I was not introduced to Google Drive until I entered the blogging world, and I have realized that I was missing out on a wonderful free technology resource for teachers!
When school started this year, it became apparent in my building that very few people knew what Google Drive was. Some teachers are still only using it for things that they absolutely have to, such as lesson plans.
This wonderful website and free app can enhance the learning environment in so many ways. I wanted to share some of the wonderful ways that it can be incorporated in the classroom.
To access Google Drive, you do have to use an email address. This could be an issue for young children, but it could be accessed with parent permission and their email. Whether used with coworkers, parents or students, there is so much to offer for free! Here are some ideas:

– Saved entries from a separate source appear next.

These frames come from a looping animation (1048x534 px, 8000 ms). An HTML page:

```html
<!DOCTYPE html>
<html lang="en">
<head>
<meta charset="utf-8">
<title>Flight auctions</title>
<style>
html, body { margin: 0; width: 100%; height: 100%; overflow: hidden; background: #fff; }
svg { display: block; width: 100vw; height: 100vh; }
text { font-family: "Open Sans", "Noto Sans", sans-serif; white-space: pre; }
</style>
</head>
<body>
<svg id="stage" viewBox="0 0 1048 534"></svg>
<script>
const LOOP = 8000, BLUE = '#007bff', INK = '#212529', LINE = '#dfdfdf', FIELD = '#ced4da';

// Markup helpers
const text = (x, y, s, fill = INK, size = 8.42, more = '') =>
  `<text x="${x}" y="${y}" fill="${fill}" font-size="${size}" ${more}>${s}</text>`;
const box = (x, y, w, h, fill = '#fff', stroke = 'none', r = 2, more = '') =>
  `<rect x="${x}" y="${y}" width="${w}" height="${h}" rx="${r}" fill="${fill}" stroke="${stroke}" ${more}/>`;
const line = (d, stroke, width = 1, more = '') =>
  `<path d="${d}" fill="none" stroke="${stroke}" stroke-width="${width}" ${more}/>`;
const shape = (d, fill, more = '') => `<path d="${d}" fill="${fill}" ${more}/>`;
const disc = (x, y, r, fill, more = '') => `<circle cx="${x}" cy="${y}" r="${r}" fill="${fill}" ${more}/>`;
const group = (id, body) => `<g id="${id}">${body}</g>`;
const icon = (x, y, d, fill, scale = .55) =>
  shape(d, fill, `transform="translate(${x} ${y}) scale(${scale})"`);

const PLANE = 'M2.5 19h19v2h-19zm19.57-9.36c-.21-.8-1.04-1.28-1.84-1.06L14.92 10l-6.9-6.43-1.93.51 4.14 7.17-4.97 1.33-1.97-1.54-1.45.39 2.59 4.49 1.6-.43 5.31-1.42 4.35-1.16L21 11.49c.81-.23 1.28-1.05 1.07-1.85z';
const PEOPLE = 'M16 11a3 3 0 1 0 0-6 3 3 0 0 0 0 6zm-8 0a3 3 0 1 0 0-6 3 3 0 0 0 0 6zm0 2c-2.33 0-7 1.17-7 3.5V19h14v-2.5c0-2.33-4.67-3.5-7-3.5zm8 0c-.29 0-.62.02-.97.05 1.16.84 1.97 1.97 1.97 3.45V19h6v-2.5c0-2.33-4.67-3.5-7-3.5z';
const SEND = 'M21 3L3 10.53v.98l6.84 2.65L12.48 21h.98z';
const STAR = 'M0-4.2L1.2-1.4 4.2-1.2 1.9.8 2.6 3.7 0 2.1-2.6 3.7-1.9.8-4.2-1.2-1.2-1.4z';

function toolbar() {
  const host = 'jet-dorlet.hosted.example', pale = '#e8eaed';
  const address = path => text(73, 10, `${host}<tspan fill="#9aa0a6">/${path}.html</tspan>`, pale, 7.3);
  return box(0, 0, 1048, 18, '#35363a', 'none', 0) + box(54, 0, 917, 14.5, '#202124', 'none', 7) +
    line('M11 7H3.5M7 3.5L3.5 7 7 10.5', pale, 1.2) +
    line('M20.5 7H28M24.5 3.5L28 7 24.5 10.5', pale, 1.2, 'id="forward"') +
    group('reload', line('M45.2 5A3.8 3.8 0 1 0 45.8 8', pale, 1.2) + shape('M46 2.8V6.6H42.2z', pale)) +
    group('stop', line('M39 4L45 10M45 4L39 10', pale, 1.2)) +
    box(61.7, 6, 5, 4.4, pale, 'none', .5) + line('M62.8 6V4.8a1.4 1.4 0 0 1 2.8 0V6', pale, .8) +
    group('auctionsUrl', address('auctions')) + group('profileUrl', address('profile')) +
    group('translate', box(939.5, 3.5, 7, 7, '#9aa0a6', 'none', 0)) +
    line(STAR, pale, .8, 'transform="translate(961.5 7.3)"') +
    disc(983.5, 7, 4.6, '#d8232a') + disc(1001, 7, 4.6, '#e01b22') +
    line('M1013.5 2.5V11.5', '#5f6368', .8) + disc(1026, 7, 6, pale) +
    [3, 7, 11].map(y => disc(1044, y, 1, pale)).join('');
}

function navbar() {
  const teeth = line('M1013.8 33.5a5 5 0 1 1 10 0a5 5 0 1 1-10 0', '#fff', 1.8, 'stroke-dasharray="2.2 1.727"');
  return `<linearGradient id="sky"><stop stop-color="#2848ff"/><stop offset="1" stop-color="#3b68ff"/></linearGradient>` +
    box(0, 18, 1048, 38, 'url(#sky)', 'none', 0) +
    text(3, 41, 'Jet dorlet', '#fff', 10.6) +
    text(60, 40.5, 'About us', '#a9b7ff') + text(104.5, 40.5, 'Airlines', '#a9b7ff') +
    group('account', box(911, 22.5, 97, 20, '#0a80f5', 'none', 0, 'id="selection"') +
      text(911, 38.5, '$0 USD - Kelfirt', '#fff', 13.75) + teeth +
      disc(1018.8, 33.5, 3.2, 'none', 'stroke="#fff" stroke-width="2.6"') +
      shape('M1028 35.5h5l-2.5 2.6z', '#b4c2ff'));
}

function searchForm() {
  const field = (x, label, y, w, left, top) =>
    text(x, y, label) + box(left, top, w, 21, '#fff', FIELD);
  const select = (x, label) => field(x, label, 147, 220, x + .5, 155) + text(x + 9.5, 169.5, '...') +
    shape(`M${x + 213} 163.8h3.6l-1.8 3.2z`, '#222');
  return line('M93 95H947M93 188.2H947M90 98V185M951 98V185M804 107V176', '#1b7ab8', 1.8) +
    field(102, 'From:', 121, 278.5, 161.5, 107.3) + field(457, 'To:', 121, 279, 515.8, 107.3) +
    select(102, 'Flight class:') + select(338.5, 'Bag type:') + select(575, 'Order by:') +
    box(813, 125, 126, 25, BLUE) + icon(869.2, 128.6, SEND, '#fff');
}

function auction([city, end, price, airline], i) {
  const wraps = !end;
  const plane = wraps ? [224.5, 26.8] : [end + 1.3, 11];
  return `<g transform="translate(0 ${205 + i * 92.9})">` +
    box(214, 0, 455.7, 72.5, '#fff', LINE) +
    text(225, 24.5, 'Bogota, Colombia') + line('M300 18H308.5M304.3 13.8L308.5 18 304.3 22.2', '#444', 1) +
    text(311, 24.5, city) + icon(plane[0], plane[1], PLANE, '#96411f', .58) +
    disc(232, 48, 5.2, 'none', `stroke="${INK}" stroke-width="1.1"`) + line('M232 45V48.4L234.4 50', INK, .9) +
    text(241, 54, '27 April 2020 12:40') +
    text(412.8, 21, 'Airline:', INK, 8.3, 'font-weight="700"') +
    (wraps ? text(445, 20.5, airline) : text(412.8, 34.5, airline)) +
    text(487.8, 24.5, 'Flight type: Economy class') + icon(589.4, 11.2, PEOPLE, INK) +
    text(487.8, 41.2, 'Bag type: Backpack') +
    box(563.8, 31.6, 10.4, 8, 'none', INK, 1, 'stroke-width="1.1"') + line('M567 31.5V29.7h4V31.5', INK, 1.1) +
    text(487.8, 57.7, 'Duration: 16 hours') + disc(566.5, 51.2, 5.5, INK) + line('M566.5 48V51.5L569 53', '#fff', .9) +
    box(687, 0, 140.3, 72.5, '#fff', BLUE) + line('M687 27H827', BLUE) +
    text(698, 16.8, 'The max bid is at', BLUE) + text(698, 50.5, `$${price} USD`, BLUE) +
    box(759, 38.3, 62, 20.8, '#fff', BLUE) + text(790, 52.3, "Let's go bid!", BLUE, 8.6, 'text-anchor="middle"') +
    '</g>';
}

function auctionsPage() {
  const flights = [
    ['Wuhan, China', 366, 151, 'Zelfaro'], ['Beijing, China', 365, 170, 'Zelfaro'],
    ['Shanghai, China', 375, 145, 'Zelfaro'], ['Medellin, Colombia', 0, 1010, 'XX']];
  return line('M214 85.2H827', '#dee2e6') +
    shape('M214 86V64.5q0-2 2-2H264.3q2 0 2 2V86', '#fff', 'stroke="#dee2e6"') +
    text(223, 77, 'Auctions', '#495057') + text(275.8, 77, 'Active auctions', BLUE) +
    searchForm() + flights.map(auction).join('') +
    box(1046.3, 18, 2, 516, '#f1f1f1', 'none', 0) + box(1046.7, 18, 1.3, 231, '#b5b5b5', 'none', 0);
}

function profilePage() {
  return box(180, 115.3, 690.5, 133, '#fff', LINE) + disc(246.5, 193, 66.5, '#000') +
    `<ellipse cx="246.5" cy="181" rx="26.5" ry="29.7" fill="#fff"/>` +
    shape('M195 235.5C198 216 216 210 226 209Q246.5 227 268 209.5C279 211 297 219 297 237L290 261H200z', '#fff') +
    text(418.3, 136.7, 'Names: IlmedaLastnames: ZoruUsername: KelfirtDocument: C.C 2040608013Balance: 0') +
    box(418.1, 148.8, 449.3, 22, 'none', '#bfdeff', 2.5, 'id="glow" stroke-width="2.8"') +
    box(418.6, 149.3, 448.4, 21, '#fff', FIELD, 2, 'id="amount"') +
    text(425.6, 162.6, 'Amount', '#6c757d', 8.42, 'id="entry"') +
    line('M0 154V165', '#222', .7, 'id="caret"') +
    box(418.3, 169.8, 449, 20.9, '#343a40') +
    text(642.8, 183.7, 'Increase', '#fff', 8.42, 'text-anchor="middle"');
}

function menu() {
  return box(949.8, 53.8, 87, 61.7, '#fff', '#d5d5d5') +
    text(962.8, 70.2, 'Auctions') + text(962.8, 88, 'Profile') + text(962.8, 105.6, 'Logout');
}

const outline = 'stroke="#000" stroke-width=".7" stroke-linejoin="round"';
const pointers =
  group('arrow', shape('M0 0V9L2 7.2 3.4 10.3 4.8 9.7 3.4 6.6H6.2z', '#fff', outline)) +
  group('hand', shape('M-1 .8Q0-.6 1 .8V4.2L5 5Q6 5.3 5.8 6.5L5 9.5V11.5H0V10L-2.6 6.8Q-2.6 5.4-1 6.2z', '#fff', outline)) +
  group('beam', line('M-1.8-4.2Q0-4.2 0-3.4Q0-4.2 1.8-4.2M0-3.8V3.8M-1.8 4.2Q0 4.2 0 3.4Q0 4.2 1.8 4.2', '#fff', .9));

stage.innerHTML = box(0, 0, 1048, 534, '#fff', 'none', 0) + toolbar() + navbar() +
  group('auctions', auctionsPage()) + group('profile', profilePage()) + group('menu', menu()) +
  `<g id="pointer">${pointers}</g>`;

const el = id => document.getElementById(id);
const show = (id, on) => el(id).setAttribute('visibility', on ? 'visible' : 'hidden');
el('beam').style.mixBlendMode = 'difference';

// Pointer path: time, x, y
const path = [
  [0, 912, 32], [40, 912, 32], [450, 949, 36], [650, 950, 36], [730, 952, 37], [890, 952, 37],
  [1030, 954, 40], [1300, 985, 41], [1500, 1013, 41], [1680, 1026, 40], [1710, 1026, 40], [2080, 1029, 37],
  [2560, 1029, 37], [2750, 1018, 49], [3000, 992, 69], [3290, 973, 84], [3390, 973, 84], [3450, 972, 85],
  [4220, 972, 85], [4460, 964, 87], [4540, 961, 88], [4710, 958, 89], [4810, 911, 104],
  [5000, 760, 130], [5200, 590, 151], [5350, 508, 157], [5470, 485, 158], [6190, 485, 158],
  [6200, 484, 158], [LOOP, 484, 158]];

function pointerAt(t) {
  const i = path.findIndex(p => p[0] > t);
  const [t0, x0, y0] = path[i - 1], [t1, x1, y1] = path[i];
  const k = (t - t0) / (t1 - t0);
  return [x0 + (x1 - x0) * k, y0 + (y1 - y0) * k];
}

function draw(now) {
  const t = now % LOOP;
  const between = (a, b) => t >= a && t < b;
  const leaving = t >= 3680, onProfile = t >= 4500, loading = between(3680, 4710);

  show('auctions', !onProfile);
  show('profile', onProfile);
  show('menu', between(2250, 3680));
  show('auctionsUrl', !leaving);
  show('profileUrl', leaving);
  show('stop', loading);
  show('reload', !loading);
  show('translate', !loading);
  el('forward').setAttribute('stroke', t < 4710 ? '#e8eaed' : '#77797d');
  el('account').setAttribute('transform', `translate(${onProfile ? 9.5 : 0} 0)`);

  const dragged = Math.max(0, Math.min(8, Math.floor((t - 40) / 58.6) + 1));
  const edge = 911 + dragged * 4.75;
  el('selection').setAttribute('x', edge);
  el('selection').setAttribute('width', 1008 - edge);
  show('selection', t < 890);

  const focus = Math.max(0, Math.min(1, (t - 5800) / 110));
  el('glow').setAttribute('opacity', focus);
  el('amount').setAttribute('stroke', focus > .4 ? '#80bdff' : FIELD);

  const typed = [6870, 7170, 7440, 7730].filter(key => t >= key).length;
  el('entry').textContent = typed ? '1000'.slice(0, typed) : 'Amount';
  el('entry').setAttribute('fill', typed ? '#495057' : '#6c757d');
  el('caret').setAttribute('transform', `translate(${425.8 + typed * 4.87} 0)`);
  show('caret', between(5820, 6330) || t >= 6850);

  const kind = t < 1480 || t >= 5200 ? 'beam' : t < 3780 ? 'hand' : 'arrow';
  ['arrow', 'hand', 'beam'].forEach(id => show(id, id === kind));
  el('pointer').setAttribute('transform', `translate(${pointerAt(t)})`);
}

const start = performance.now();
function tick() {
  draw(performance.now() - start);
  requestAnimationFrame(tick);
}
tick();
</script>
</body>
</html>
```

1. Share lesson plans with coworkers and/or administrators – These could be uploaded or they could be written in a shared document that everyone can edit. This would be a great way to collaborate co-teaching plans for a special education teacher and a general education teacher.
2. Collaborative projects – Documents can all be shared, so it is a great way for teams to work together on projects. It will keep information much more organized than corresponding through emails or writing.
3. Collecting Data – Forms can be created for people to fill out to collect data. The data can be organized in a spreadsheet automatically.
4. Organization – Whether keeping track of assignments, dates, or anything else, Google Drive can help with organizing.
5. Sharing Documents Easily – With the free Google Drive app, a document can be scanned and uploaded quickly. This is an easy way to share documents. Scan a newspaper or magazine story to easily share with a class or group.
6. Editing Writing – Students can type their writing assignment into a Google Drive document, and then a teacher will be able to edit and enter typed notes into the document easily. This saves paper, and it is a great way to work on the writing process. Students can even work collaboratively on writing.
7. Collaborative Brainstorming – Brainstorming Maps can be completed as a visual representation for any task.
8. Self-grading quizzes – A quiz can be set up as a form, and then the spreadsheet can be formatted to score the quizzes for you.
9. Presentations – Slide presentations can be made and shared on any subject.
10. Note Taking – Does your hand get in the way when you are writing notes on a projector? Project your document, and then type directly into it for students to be able to see and copy down.
These are only a few ways that Google Drive can be used.
Doctopus is a wonderful app script for Google Drive that allows a teacher to easily share and organize documents with students.
When not working collaboratively on one document, Doctopus allows students to each have their own copy of the document.
It takes a bit to setup, so I am including a video to help you.
A quick Google search will bring you to other how to videos and documents for using different parts of Google Drive.
I know that it has changed how I do many things in the classroom. I love how easy it is to share work with students online. Work can easily be shared with parents for viewing also.
Do you use Google Drive in your classroom? What ideas would you add to this list?
Heather Salsman is a Special Education Inclusion Teacher from Indiana. She blogs at Teaching Through Turbulence about behavior management and differentiation.